Howard Friedman, Religion Clause

As previously reported, earlier this year the federal district court for the District of Columbia dismissed for lack of standing and ripeness challenges by Wheaton College and Belmont Abbey College to the mandate issued under the Affordable Care Act requiring group health insurance policies to cover contraceptive services for women. Because the Department of Health and Human Services had announced a one-year enforcement safe harbor for non-profit groups whose religious beliefs are violated by the mandate, the court concluded that the schools do not face imminent enforcement action. The colleges appealed, in part arguing that enforcement of the mandate is still sufficiently imminent to make the cases appropriate for decision. (Appellants’ Brief.) Now in an order captioned Wheaton College v. Sebelius, (DC Cir., Dec. 18, 2012) which covers both cases, the D.C. Circuit decided to hold the cases in abeyance and require the government to file status reports with the court every 60 days, saying that the government:
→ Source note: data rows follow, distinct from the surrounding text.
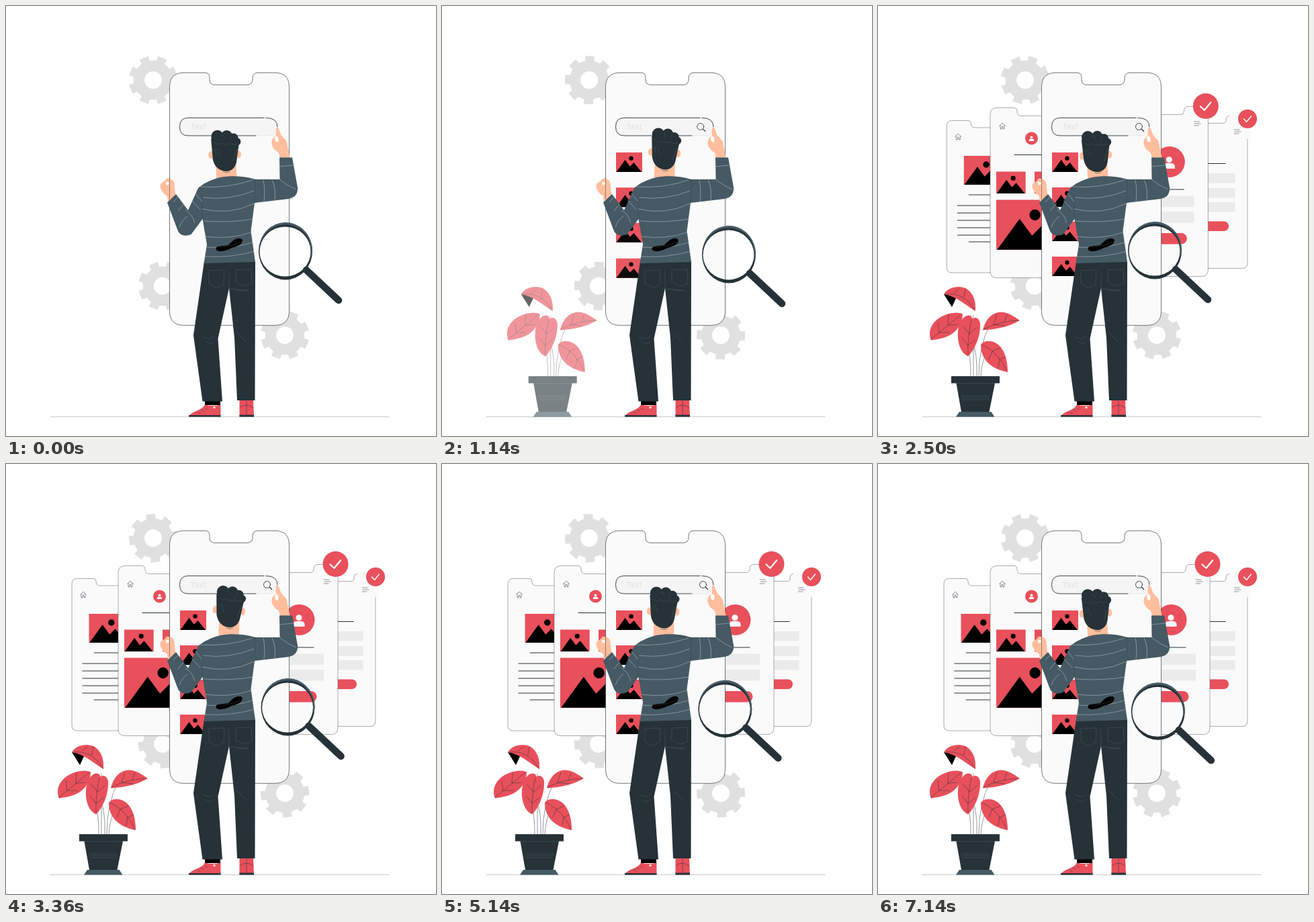
An HTML page for the animation above (7210 ms loop, 640 by 640 pixels).

```html
<!DOCTYPE html>
<html lang="en">
<head>
<meta charset="utf-8">
<title>Mobile search</title>
<style>
  html, body { margin: 0; width: 100%; height: 100%; overflow: hidden; background: #fff; }
  svg { display: block; width: 100%; height: 100%; }
  .red { fill: #e8505b; }
  .dark { fill: #263238; }
  .slate { fill: #455a64; }
  .skin { fill: #ffbe9d; }
  .grey { fill: #e0e0e0; }
  .field { fill: #ebebeb; }
  .screen { fill: #fafafa; stroke: #263238; stroke-width: .4; }
  .line { fill: none; stroke: #263238; stroke-width: .5; stroke-linecap: round; }
  .rule { fill: none; stroke: #263238; stroke-width: 1.1; stroke-linecap: round; }
  .faint { fill: none; stroke: #455a64; stroke-width: .7; }
  .stripe { fill: none; stroke: #d5dadd; stroke-width: .45; }
  .tick { fill: none; stroke: #fff; stroke-linecap: round; stroke-linejoin: round; }
  text { font: 11px Inter, "Open Sans", sans-serif; fill: #e0e0e0; }
</style>
</head>
<body>
<svg viewBox="0 0 640 640">
  <defs>
    <g id="picture">
      <path class="red" d="M0 0h39v29H0z"/>
      <path d="M.5 29L13.600 11l7.200 9.800L26.500 15l11.500 14z"/>
      <circle cx="22.500" cy="8.800" r="3.200"/>
    </g>
    <g id="person" fill="#fff">
      <circle cy="-3.600" r="4.300"/>
      <path d="M-8 9v-3q0-4 4.500-4.500h7Q8 2 8 6v3z"/>
    </g>
    <path id="house" class="line" d="M-4.500 0L0-4.500 4.500 0M-3 -1v5.500h2V1h2v3.500h2V-1"/>
    <path id="menu" class="line" d="M-5-3h8M-4 0h9M-5 3h7"/>
  </defs>

  <path class="line" d="M66 611.300H570" opacity=".55"/>
  <g id="gears" class="grey" fill-rule="evenodd"></g>

  <g id="farLeft">
    <path class="screen" d="M106 170.500h24q4 0 4 4 0 6.500 6 6.500h70v216H106q-8 0-8-8V179q0-8.500 8-8.500z"/>
    <use href="#house" x="115" y="194.500"/>
    <use href="#picture" transform="translate(123.500 223) scale(1.480)"/>
    <path class="rule" d="M131 281h50M114 297h70M114 308h70M114 319h70M114 330h70M114 341h70M131 351h50"/>
  </g>
  <g id="nearLeft">
    <path class="screen" d="M177 151.500h25q5 0 5 5 0 7 6 7h80v241H177q-10 0-10-10V162q0-10.500 10-10.500z"/>
    <use href="#house" x="185" y="178.500"/>
    <circle class="red" cx="228.500" cy="197" r="9.500"/>
    <use href="#person" transform="translate(228.500 197) scale(.45)"/>
    <path class="rule" d="M203 221.500h55"/>
    <use href="#picture" transform="translate(176 246.500) scale(1.120)"/>
    <use href="#picture" transform="translate(233 246.500) scale(1.120)"/>
    <use href="#picture" transform="translate(176 288.500) scale(2.560)"/>
  </g>
  <g id="farRight">
    <path class="screen" d="M440 174.500h74q4 0 4-5 0-6 6-6h18q8 0 8 8v211q0 8-8 8H440z"/>
    <path d="M523 160h32v38h-7v-28h-25z" fill="#fafafa"/>
    <path class="rule" d="M476 234.500h41"/>
    <path class="field" d="M465 249h66.500v14.500H465zM465 271h66.500v14.500H465zM465 292h66.500v14.500H465z"/>
    <rect class="red" x="472" y="320.500" width="50" height="14.500" rx="7.250"/>
    <use href="#menu" x="535" y="187"/>
    <circle class="red" cx="550" cy="168" r="14"/>
    <path class="tick" stroke-width="1.400" d="M544.500 168l4 4.500 7-8.500"/>
  </g>
  <g id="nearRight">
    <path class="screen" d="M380 161.500h73q5 0 5-5 0-7 7-7h19q10 0 10 10v233q0 10-10 10H380z"/>
    <circle class="red" cx="436.500" cy="232" r="23"/>
    <use href="#person" transform="translate(436 232.500) scale(1.060)"/>
    <path class="rule" d="M405 273h53"/>
    <path class="field" d="M400 282.500h73v16.500H400zM400 306h73v16.500H400z"/>
    <rect class="red" x="400" y="338" width="62.500" height="16.500" rx="8.250"/>
    <use href="#menu" x="478" y="175"/>
    <circle class="red" cx="490.500" cy="149" r="19"/>
    <path class="tick" stroke-width="2.300" d="M482.500 149.500l6 5.500 9.500-11.500"/>
  </g>

  <path class="screen" style="stroke-width:.65" d="M265 99.300h31q7 0 7 7v3q0 8 8 8h48q8 0 8-8v-2q0-8 8-8h25q21.500 0 21.500 21.500v333q0 21.500-21.500 21.500H265q-21.500 0-21.500-21.500V120.800q0-21.500 21.500-21.500z"/>
  <rect x="258.500" y="166.500" width="145.500" height="26.500" rx="11.500" fill="#f5f5f5" stroke="#ddd" stroke-width=".6"/>
  <path class="line" style="stroke-width:.85" d="M384 166.500H271q-12.500 0-12.500 13.300T271 193h101M387 166.500q17 0 17 13.300"/>
  <text x="275" y="184">Text</text>
  <g id="pictures"></g>
  <g id="searchIcon">
    <circle class="line" style="stroke-width:.9" cx="388.500" cy="179.500" r="5"/>
    <path class="line" style="stroke-width:1.200" d="M392.300 183.300l3.300 3.200"/>
  </g>

  <g id="plant">
    <path class="line" d="M138 551q0-30-5-47M142 551v-90M147 551q1-32-6-52M150 551q0-45 16-76M153 551q1-22 11-42"/>
    <path class="dark" d="M109 551h72v10.500h-7L165.500 604H124l-7.500-42.500H109z"/>
    <path class="slate" d="M121 604h47.500l5 7.500H116z"/>
    <path class="faint" d="M116 561.800h58M124 580h42M125 583h41M125 586h40" opacity=".8"/>
    <path d="M98 429l20 2-8 17z"/>
    <g class="red">
      <path d="M98 429c6-11 24-14 34-8 10 7 14 18 13 33-15-9-28-22-47-25z"/>
      <path d="M79 497.500c-6-14 2-28 15-35 11-6 25-8 32-4 0 10-4 20-14 28-9 7-20 9-33 11z"/>
      <path d="M134 521.500c-12-6-16-21-15-36 1-14 8-25 16-25 4 0 5 3 6 5 5-4 10 0 11 7 1 16-6 37-18 49z"/>
      <path d="M156 482.500c4-17 14-26 26-27 12 0 21 7 29 12.500-14 8-30 13-55 14.500z"/>
      <path d="M153 504c5-7 17-7 26 0 10 9 14 24 14 41-20-4-40-15-40-41z"/>
    </g>
    <path class="line" d="M100 429q28-4 44 24M113 427l8-6M128 433l2-12M79 496l45-37M91 486l-2-15M91 486l15 0M104 475l1-15M104 475l14-1M134 519q-1-25 5-52M134 505l-9-11M134 505l11-8M136 488l-9-11M136 488l11-9M157 481q24-12 52-13M172 474l5-15M172 474l17 2M188 470l4-10M155 504q23 10 37 39M170 514l12-5M170 514l-5 12M181 526l9-4M181 526l-2 12"/>
  </g>

  <g id="man">
    <path d="M296 587h23v7h-23z"/>
    <path class="red" d="M296 593.500q12 3 23.500 0V611H272q2-5 13-9 8-3 11-8.500zM347.500 586h20.500l1 25h-21.500z"/>
    <path class="dark" d="M272 609h47.500v2.500H272zM347.500 608.500H369v3h-21.500z"/>
    <path class="line" d="M285 604l4 2M290 601l4 2M296 599l3 1M348 598q9-8 20 0M358 588v20"/>
    <circle cx="310" cy="597.500" r="1.800" fill="#ffe0c8"/>
    <path class="dark" d="M295 380h76l-.5 207H344l-4-93-8-74-16.500 75 6.500 93.500h-29.500L279 490z"/>
    <path class="faint" d="M302 394l23-1-1 21-10 6-12-7zM342 393l23-1 1 21-11 4-13-6zM332 395v26l28 2M293 492q10 6 18-1M296 499q10 7 14 0M345 487l12 13M343 423l19 1" opacity=".8"/>

    <g id="head">
      <path class="skin" d="M312 232h30l1.500 27H313z"/>
      <ellipse class="skin" cx="305" cy="222" rx="4" ry="5.500"/>
      <ellipse class="skin" cx="346" cy="221" rx="3.500" ry="5.500"/>
      <path class="dark" d="M304.500 198l3 31q4 17 21 17.500 13-2 14.500-17l4-31z"/>
      <g class="dark">
        <circle cx="314" cy="194.500" r="9.300"/><circle cx="328" cy="193.500" r="8.300"/>
        <circle cx="338" cy="196.500" r="6.800"/><circle cx="343" cy="202" r="5.800"/>
      </g>
      <path class="faint" d="M309 203q6 6 12 1 6 5 11 0 6 4 12 1M319 193q6-1 6 5M334 193q2 4-2 7M310 213l2 8M313 212l5 12M341 220l-3 11M344 212l-3 9" opacity=".7"/>
      <path class="line" d="M323 247q5 3 10 0"/>
    </g>

    <path class="skin" d="M408.500 227l-3-9c-6-3-11-10-10-17 1-4 4-7 6-8l.5-11c1-3 3-1 4 1l3.500 9 8 9 1.500 7 4 20z"/>
    <path d="M401 193q-3 7 2 10 4-1 2-8z" fill="#fff"/>
    <path class="skin" d="M241 292l-1-9c-7-4-11-11-10.500-17 2-4 7-4 9-9 5-1 11 1 12 7l2 20z"/>
    <path d="M238 262q5-1 5 3l-4 2z" fill="#fff"/>
    <path class="line" d="M243.500 255v32"/>

    <path class="slate" d="M286 271c6-6 20-13 33-16 16-3 36-2 52 3h36.500l-.5-32.500h19L434 270q1 14-13 17l-51 6-5.500 42 6.500 46-76.500 2 4.500-28-6.500-38-17 23q-17 6-21-9l-14.500-38.500L253 280l18 24z"/>
    <path class="line" d="M293 283l-1 33M371 258l-1 34M352 256l18 4" opacity=".6"/>
    <path class="stripe" d="M289 269q40 3 78-10M293 285q40 5 76-10M292 302q40 10 77-8M295 320q38 3 73-3M297 343q35 5 68-6M298 359q38 3 69-7M296 373q40 2 74-8M383 259q3 14 1 32M396 259q6 12 4 30M407 258q12 10 25 15M407 239l20-2M281 278l11 13M276 289l13 14M267 304q10 5 14 19M256 305l10-12M249 292l8-9M258 329q4-11 12-16"/>
    <path d="M313 363c-3-7 9-5 18-7 5-7 15-13 20-9 3 7-7 11-15 13-9 5-20 7-23 3z"/>
    <path class="stripe" d="M318 359q20-1 31-8" opacity=".35"/>
  </g>

  <g id="lens">
    <path d="M447 393l48 45" stroke="#263238" stroke-width="10.500" stroke-linecap="round"/>
    <path class="dark" fill-rule="evenodd" d="M376 365a40 42.500 0 1 0 80 0a40 42.500 0 1 0-80 0zM377.500 365.500a38 37 0 1 0 76 0a38 37 0 1 0-76 0z"/>
    <path class="slate" d="M380 346A40 42.500 0 0 1 455 374l-2-4A38 37 0 0 0 380 350z"/>
  </g>
</svg>
<script>
const LOOP = 7210;
const byId = id => document.getElementById(id);
const setMove = (el, x, y) => el.setAttribute('transform', `translate(${x} ${y})`);

// Gears: eight teeth around a round hole
const ring = [];
for (let i = 0; i < 8; i++) {
  for (const [radius, offset] of [[29.5, -13], [36.5, -11], [36.5, 11], [29.5, 13]]) {
    const a = (i * 45 + offset) * Math.PI / 180;
    ring.push(`${(radius * Math.sin(a)).toFixed(2)} ${(-radius * Math.cos(a)).toFixed(2)}`);
  }
}
const gearPath = `M${ring.join('L')}zM-13 0a13 13 0 1 0 26 0a13 13 0 1 0-26 0z`;
const gearSpots = [[219, 110.3], [233, 416.8], [415, 490]];
byId('gears').innerHTML = gearSpots.map(() => `<path d="${gearPath}"/>`).join('');
const gears = [...byId('gears').children];

byId('pictures').innerHTML = [218, 270, 321, 373]
  .map(y => `<g><use href="#picture" x="259" y="${y}"/></g>`).join('');
const pictures = [...byId('pictures').children];

// Each entrance: element, start time, starting shift, fade
const entrances = [
  ...pictures.map((el, i) => [el, [0, 130, 330, 390][i], 0, 50, true]),
  [byId('searchIcon'), 450, -50, 0, true],
  [byId('plant'), 820, 50, 0, true],
  [byId('nearLeft'), 1340, 80, 0],
  [byId('farRight'), 1350, -144, 0],
  [byId('farLeft'), 1670, 148, 0],
  [byId('nearRight'), 1670, -91, 0],
];
const remaining = (t, start) => (1 - Math.min(1, Math.max(0, (t - start) / 1200))) ** 3;

// Drift of the magnifier: time, x, y
const drift = [
  [0, 0, 0], [700, 3, 3], [1200, 11.2, 5], [1790, 3, 4], [2500, -4, -1], [3200, 2, -3],
  [3900, 8.5, -2.5], [4140, 7.5, -2.3], [4700, 4, -1.5], [5140, 5.3, -.3], [5550, 8, 1.5],
  [6290, 2, 3.2], [6800, 0, 4], [7210, 1, 3],
];
function slope(i, axis) {
  const a = drift[Math.max(0, i - 1)], b = drift[Math.min(drift.length - 1, i + 1)];
  return (b[axis] - a[axis]) / (b[0] - a[0]);
}
function driftAt(t, axis) {
  const i = Math.max(0, drift.findIndex(p => p[0] > t) - 1);
  const a = drift[i], b = drift[i + 1], span = b[0] - a[0], u = (t - a[0]) / span;
  return a[axis] * (1 + 2 * u) * (1 - u) ** 2 + b[axis] * u * u * (3 - 2 * u)
    + span * u * (1 - u) * (slope(i, axis) * (1 - u) - slope(i + 1, axis) * u);
}

function draw(now) {
  const t = now % LOOP;
  const spin = 22.5 + Math.min(1080, t * .179);
  gears.forEach((gear, i) =>
    gear.setAttribute('transform', `translate(${gearSpots[i]}) rotate(${spin})`));

  for (const [el, start, x, y, fade] of entrances) {
    const k = remaining(t, start);
    setMove(el, x * k, y * k);
    if (fade) el.setAttribute('opacity', 1 - k);
  }

  const sway = 2.2 + 3.3 * Math.cos((Math.min(t, 6580) - 1380) / 2100 * 2 * Math.PI);
  byId('head').setAttribute('transform', `rotate(${sway} 364 291)`);
  setMove(byId('lens'), driftAt(t, 1), driftAt(t, 2));
}

let origin;
function tick(now) {
  origin ??= now;
  draw(Math.max(0, now - origin));
  requestAnimationFrame(tick);
}
draw(0);
requestAnimationFrame(tick);
</script>
</body>
</html>
```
represented to the court that it would never enforce 45 C.F.R. § 147.130(a)(1)(iv) in its current form against the appellants or those similarly situated as regards contraceptive services….  There will, the government said, be a different rule for entities like the appellants, … and we take that as a binding commitment.  The government further represented that it would publish a Notice of Proposed Rulemaking for the new rule in the first quarter of 2013 and would issue a new Final Rule before August 2013…. We take the government at its word and will hold it to it….  Based expressly upon the understanding that the government will not deviate from its considered representations to this court, we conclude that the cases are not fit for review at this time….

Becket Fund, in a press release announcing the order, called it a victory for all religious non-profits because the government has been forced to promise that it will never enforce the mandate in its current form against non-profit religious employers.